**WORK TO BE COMPLETED:** Check every line of the entries for the string "body" and return the ones that contain it.

──────────────────────────────

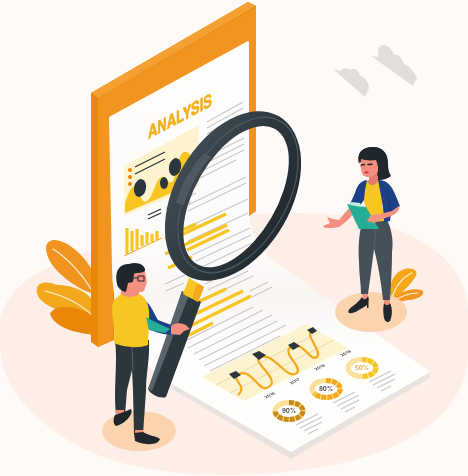
<!DOCTYPE html>
<html lang="en">
<head>
<meta charset="utf-8">
<title>Analysis illustration</title>
<style>
:root{--bg:#fefaf7;--floor:#fdeee8;--orange:#f29420;--orange-deep:#e98708;--yellow:#f8c623;--gold:#f3a81c;--cream:#fdf3cf;--slate:#2c363d;--slate-light:#455159;--ink:#1f262c;--skin:#f58f80;--skin-shade:#e57b70;--blue:#1d4187;--blue-deep:#173470;--teal:#25ad96;--spot:#fbd3ae;--grey:#c9c8c8;--cloud:#e1dedc}
html,body{margin:0;height:100%;overflow:hidden;background:var(--bg)}
svg{display:block;width:468px;height:476px}
.rules{fill:none;stroke:var(--grey);stroke-width:1.2}
.highlight{fill:none;stroke:var(--yellow);stroke-width:3.5}
.title{font:bold 18px "TeX Gyre Heros Cn","Liberation Sans",sans-serif;fill:#f2b01c;stroke:#f2b01c;stroke-width:.6}
.label{font:bold 6px Inter,sans-serif;fill:#4a4a4a;text-anchor:middle}
.years{font-size:4.6px}
.vein{fill:none;stroke:#fff0da;stroke-width:1.2;stroke-linecap:round}
.fold{fill:none;stroke:#55636b;stroke-width:1}
</style>
</head>
<body>
<svg viewBox="0 0 468 476" role="img" aria-label="A man and a woman study an analysis report through a large magnifying glass">
<defs>
<linearGradient id="sheet" x1="0" y1="0" x2="0" y2="1"><stop offset="0" stop-color="#fffefd"/><stop offset=".52" stop-color="#fdfbfa"/><stop offset=".62" stop-color="#f8f5f3"/><stop offset=".75" stop-color="#fffefd"/></linearGradient>
<linearGradient id="rim" x1="0" y1="0" x2="1" y2="0"><stop offset="0" stop-color="#3f4b53"/><stop offset=".5" stop-color="#2c363d"/><stop offset="1" stop-color="#222b31"/></linearGradient>
<ellipse id="gauge" rx="14" ry="8.5" fill="none" stroke="#fbe29a" stroke-width="5"/>
<path id="caption" class="rules" d="M0 0l22-11M4 3l22-11M8 6l18-9M12 9l10-5"/>
</defs>
<rect width="468" height="476" fill="var(--bg)"/>
<path id="floor" fill="var(--floor)" d="M0 320C8 283 45 267 85 252C150 226 225 212 305 213C390 214 468 250 468 310V358C464 412 412 448 338 464C262 480 160 480 98 455C40 430 0 390 0 345Z"/>

<g id="clouds" fill="var(--cloud)">
<path d="M371 56l8 1c-2-7 0-12 4-12 6 0 9 5 11 10 5-1 8 4 10 9 6 2 11 9 13 14l-4 8Z"/>
<path d="M333 69l8 2c1-3 5-4 9-1 4-3 9 0 10 6 5 1 9 7 9 12l-4 9Z"/>
</g>

<g id="leaves-left">
<path fill="var(--orange)" d="M93 293C82 292 59 276 51 263C43 249 45 240 55 240C70 241 89 260 95 277Z"/>
<path fill="var(--gold)" d="M94 320C82 317 45 310 38 296C33 284 43 279 57 285C76 285 91 294 95 305Z"/>
<path fill="var(--orange-deep)" d="M94 335C76 333 55 328 50 314C54 304 75 305 95 316Z"/>
<path class="vein" d="M53 249C66 257 82 273 94 294M45 291C62 295 80 303 94 317"/>
</g>

<g id="frame">
<path fill="var(--orange-deep)" d="M91 93L248 2L256 6V211L249 216V39L114 116V340L98 347L91 342Z"/>
<path fill="var(--orange)" d="M98 98L256 7V211L249 216V41L113 119V339L98 347Z"/>
<path fill="#f5a032" d="M91 93L248 2L256 6L98 98Z"/>
</g>

<g id="report">
<path fill="#e8e3e1" d="M172 383L291 451L430 372V378L291 459L172 389Z"/>
<path fill="url(#sheet)" d="M109 117L248 41V205C249 232 259 251 278 264L430 372L291 452L172 384C137 363 113 325 112 270Z"/>
<text class="title" transform="matrix(1 -.52 0 1 148 139)" textLength="64" lengthAdjust="spacingAndGlyphs">ANALYSIS</text>

<g id="area-chart">
<path fill="var(--cream)" d="M124 166L199 125V185L124 216Z"/>
<path fill="var(--yellow)" d="M125 213V203C129 192 132 184 136 187C140 190 141 205 147 201C153 197 155 182 160 178C165 174 167 185 172 182C176 179 178 153 184 152C190 150 192 162 199 158V181Z"/>
<g fill="var(--slate)"><ellipse cx="140" cy="188" rx="6" ry="9" transform="rotate(12 140 188)"/><ellipse cx="175" cy="167" rx="6" ry="9" transform="rotate(12 175 167)"/><ellipse cx="164" cy="183" rx="4" ry="6"/></g>
<g fill="var(--orange-deep)"><circle cx="130" cy="170" r="2"/><circle cx="130" cy="177" r="2"/><circle cx="130" cy="184" r="2"/></g>
<path d="M135 167l30-15M135 174l30-15" stroke="var(--slate)" stroke-width="1.2"/>
</g>

<g id="bar-chart">
<path d="M127 254V228M132 251V231M137 249V229M142 246V235M147 244V232M152 242V234M157 240V231" stroke="var(--yellow)" stroke-width="3.2"/>
<path d="M124 256L162 238" stroke="var(--gold)"/>
<path d="M148 215l13-6M148 219l13-6" stroke="var(--slate)" stroke-width="1.3"/>
</g>

<path class="rules" d="M207 122l36-20M207 128l36-20M207 134l30-17M166 208l30-15M166 214l25-12M200 160l44-22M200 166l44-22M200 172l44-22M200 178l36-18M188 205l58-28M188 211l58-28"/>
<path class="rules" d="M188 227l60-28M188 241l60-28M192 255l58-27M196 261l55-26M202 267l50-24"/>
<path class="highlight" d="M165 238l31-14M165 254l62-29M181 235l45-21M187 250l42-20M168 268l24-11"/>
<path class="rules" d="M165 284l20-9M166 291l18-8M205 284l30-14M208 290l40-19M211 296l42-20M185 341l68-34M188 348l75-38M194 354l78-39M199 360l78-39M204 366l82-41M210 371l70-35M250 291l18-9M252 297l20-10"/>
<path class="highlight" d="M196 303l30-14M191 316l52-25M186 328l65-32M179 340l34-17"/>

<g id="trend-chart">
<path fill="var(--cream)" d="M202 377L306 324L348 348L244 401Z"/>
<path fill="none" stroke="#eadca8" d="M216 385L320 332M230 393L334 340"/>
<path fill="none" stroke="var(--gold)" stroke-width="2.2" d="M238 395C249 385 229 380 239 374C253 368 259 396 270 386C279 378 251 361 260 357C274 352 287 381 297 373C303 367 281 353 291 347C304 340 309 362 317 357C323 352 304 334 312 331"/>
<g fill="var(--slate)"><path d="M229 374l7-3 5 4-7 4Z"/><path d="M252 354l7-3 7 4-7 5Z"/><path d="M288 345l6-3 6 4-7 4Z"/><path d="M307 330l6-3 4 4-5 3Z"/></g>
<g class="label years"><text transform="matrix(.87 -.45 .8 .5 271 396)">2016</text><text transform="matrix(.87 -.45 .8 .5 296 382)">2017</text><text transform="matrix(.87 -.45 .8 .5 321 368)">2018</text><text transform="matrix(.87 -.45 .8 .5 347 354)">2019</text></g>
</g>

<g id="gauges">
<use href="#gauge" x="289" y="411"/><path d="M289 402.5A14 8.5 0 1 1 275 411" fill="none" stroke="#c88a16" stroke-width="5" stroke-dasharray="5 1"/>
<use href="#gauge" x="326" y="389"/><path d="M326 380.5A14 8.5 0 1 1 314 393" fill="none" stroke="var(--gold)" stroke-width="5" stroke-dasharray="5 1"/>
<use href="#gauge" x="362" y="368"/><path d="M362 359.5A14 8.5 0 0 1 362 376.5" fill="none" stroke="var(--yellow)" stroke-width="5" stroke-dasharray="5 1"/>
<g class="label"><text x="289" y="413">90%</text><text x="326" y="391">80%</text><text x="362" y="370" fill="#e0a93a">50%</text></g>
<use href="#caption" x="296" y="425"/><use href="#caption" x="333" y="403"/><use href="#caption" x="369" y="382"/>
</g>
</g>

<g id="leaves-right">
<path fill="var(--gold)" d="M389 303C388 288 392 272 405 269C415 267 420 272 414 279C408 288 398 295 391 305Z"/>
<path fill="var(--orange)" d="M389 304C396 293 411 287 421 290C428 293 418 300 408 300Z"/>
<path class="vein" d="M391 300C395 287 403 277 412 273M392 302C401 296 410 293 418 293"/>
</g>

<g id="shadows" fill="var(--spot)"><ellipse cx="139" cy="431" rx="37" ry="20"/><ellipse cx="371" cy="312" rx="36" ry="20"/></g>

<g id="magnifier">
<path fill="var(--slate-light)" d="M182 291L200 302L165 396L150 388Z"/>
<path fill="var(--slate)" d="M189 295L201 302L166 397C160 399 151 395 148 389Z"/>
<path fill="#57646c" d="M182 291L189 295L152 391L148 389Z"/>
<path fill="var(--yellow)" d="M189 278L204 287L198 302L183 294Z"/>
<path fill="var(--gold)" d="M197 283l7 4-6 15-6-4Z"/>
<path fill="url(#rim)" fill-rule="evenodd" transform="translate(233 196) rotate(30)" d="M0-92A58 92 0 0 1 0 92A58 92 0 0 1 0-92ZM3-79A41 78 0 0 0 3 77A41 78 0 0 0 3-79Z"/>
<ellipse cx="238" cy="195" rx="49" ry="85" transform="rotate(30 238 195)" fill="none" stroke="#4d5961" stroke-width="1.2"/>
<path fill="#4d5961" d="M176 203C181 184 191 167 204 153L211 157C199 170 190 186 184 205Z"/>
</g>

<g id="man">
<path fill="var(--slate)" d="M115 340H149C150 359 146 373 146 391L143 434H134L133 391L132 370L127 390L125 415H116C113 389 118 364 115 340Z"/>
<path class="fold" d="M132 347L133 370"/>
<path fill="var(--skin)" d="M116 410h8v7h-8ZM135 430h8v6h-8Z"/>
<path fill="var(--ink)" d="M115 415L124 412L131 409C134 414 125 424 116 426C113 424 113 419 115 415ZM134 433L143 432C149 436 157 436 160 439C158 445 147 446 135 441Z"/>
<path fill="var(--skin)" d="M121 281L139 283V298L128 302L121 295Z"/>
<path fill="var(--blue)" d="M139 298C150 300 153 312 158 320L174 326L172 335C160 334 150 331 145 326Z"/>
<path fill="var(--yellow)" d="M121 294C126 298 133 298 139 294C147 297 150 308 149 319L148 345C137 349 123 347 114 343C116 326 109 309 114 300Z"/>
<path fill="var(--teal)" d="M146 317L153 321L170 329L165 333L149 330Z"/>
<path fill="var(--skin)" d="M171 326C176 322 183 323 187 326L190 329L184 331L180 335L171 334Z"/>
<path fill="var(--skin)" d="M123 271C128 264 142 265 145 272L147 282L144 291C138 294 128 291 125 286Z"/>
<path fill="var(--ink)" d="M117 284C114 269 121 264 129 264C137 261 146 265 145 271C140 274 136 272 134 274L133 282L128 283L126 292C121 291 118 288 117 284Z"/>
<path fill="none" stroke="var(--ink)" d="M133 278h5M138 276h6v5h-6Z"/>
</g>

<g id="woman">
<path id="bob-back" fill="var(--ink)" d="M359 160C357 151 365 147 373 147C383 147 388 154 388 163C388 169 389 173 391 176C385 181 377 181 370 178Z"/>
<path id="ankles" fill="var(--skin)" d="M362 290H367.5L368 299L363 302ZM384 296H389L390 306L384 307Z"/>
<path id="trousers" fill="var(--slate-light)" d="M364 217C359 230 358 245 359 262C359 274 361 284 361 294H368C370 280 372 265 374 249C378 264 381 282 383 300H390C391 284 392 268 392 252C394 239 391 227 385 215Z"/>
<path class="fold" d="M376 229L374 249"/>
<path id="heels" fill="var(--ink)" d="M362 297C364 301 367 299 368 296C370 301 368 305 364 307C359 310 354 314 349 313C347 311 350 308 353 306C357 303 360 300 362 297ZM367 302h1.5v6h-1.5ZM384 303C386 306 388 306 390 303C393 309 392 317 390 321C388 323 385 322 384 318C383 313 383 308 384 303Z"/>
<path id="top" fill="var(--yellow)" d="M365 182C370 179 376 178 381 181C384 190 383 198 382 206L387 220C379 222 370 222 363 220L366 207C363 199 361 190 365 182Z"/>
<path id="neck" fill="var(--skin-shade)" d="M369 172H378V181C376 186 370 187 367 181L369 180Z"/>
<path id="cardigan" fill="var(--blue)" d="M367 180C360 181 357 186 355 193L350 204L356 211L364 200L365 190ZM378 180C388 180 392 187 395 194L400 206L391 212L390 221L384 222C384 208 381 196 378 180Z"/>
<path fill="none" stroke="var(--blue-deep)" d="M387 194L391 212"/>
<path id="face" fill="var(--skin)" d="M361 157C366 155 374 155 378 158L379 168C378 174 373 177 368 177C363 177 361 173 361 168L360 166L361 163Z"/>
<path id="bob-front" fill="var(--ink)" d="M359 164C356 152 364 147 373 147C383 147 388 154 387 163L387 177C383 179 379 178 377 175C379 170 378 165 376 160C370 161 364 160 361 159Z"/>
<path d="M361.5 165l3-.6M368 164.6l4-.4" stroke="var(--ink)" stroke-width="1.5" stroke-linecap="round"/>
<path fill="none" stroke="var(--skin-shade)" d="M365 165L364 169H366"/>
<path fill="#c23e4c" d="M364 172C365 171 367 171 369 172C368 174 365 174 364 172Z"/>
<path id="open-hand" fill="var(--skin)" d="M351 206L356 211C350 218 345 223 339 227L332 228L325 228L323 226L330 223L327 217L333 219L339 220C343 215 347 210 351 206Z"/>
<path id="clipboard" fill="var(--teal)" d="M347 204L366 207L379 229L359 229Z"/>
<path fill="#bdeee2" d="M351 202L360 203L362 207L350 205Z"/>
<path id="holding-hand" fill="var(--skin)" d="M392 211L399 206C401 211 394 216 382 219L374 223L367 221L371 215L380 214Z"/>
</g>
</svg>
</body>
</html>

──────────────────────────────

**YOUR RESPONSE:**
html,body{margin:0;height:100%;overflow:hidden;background:var(--bg)}
<body>
</body>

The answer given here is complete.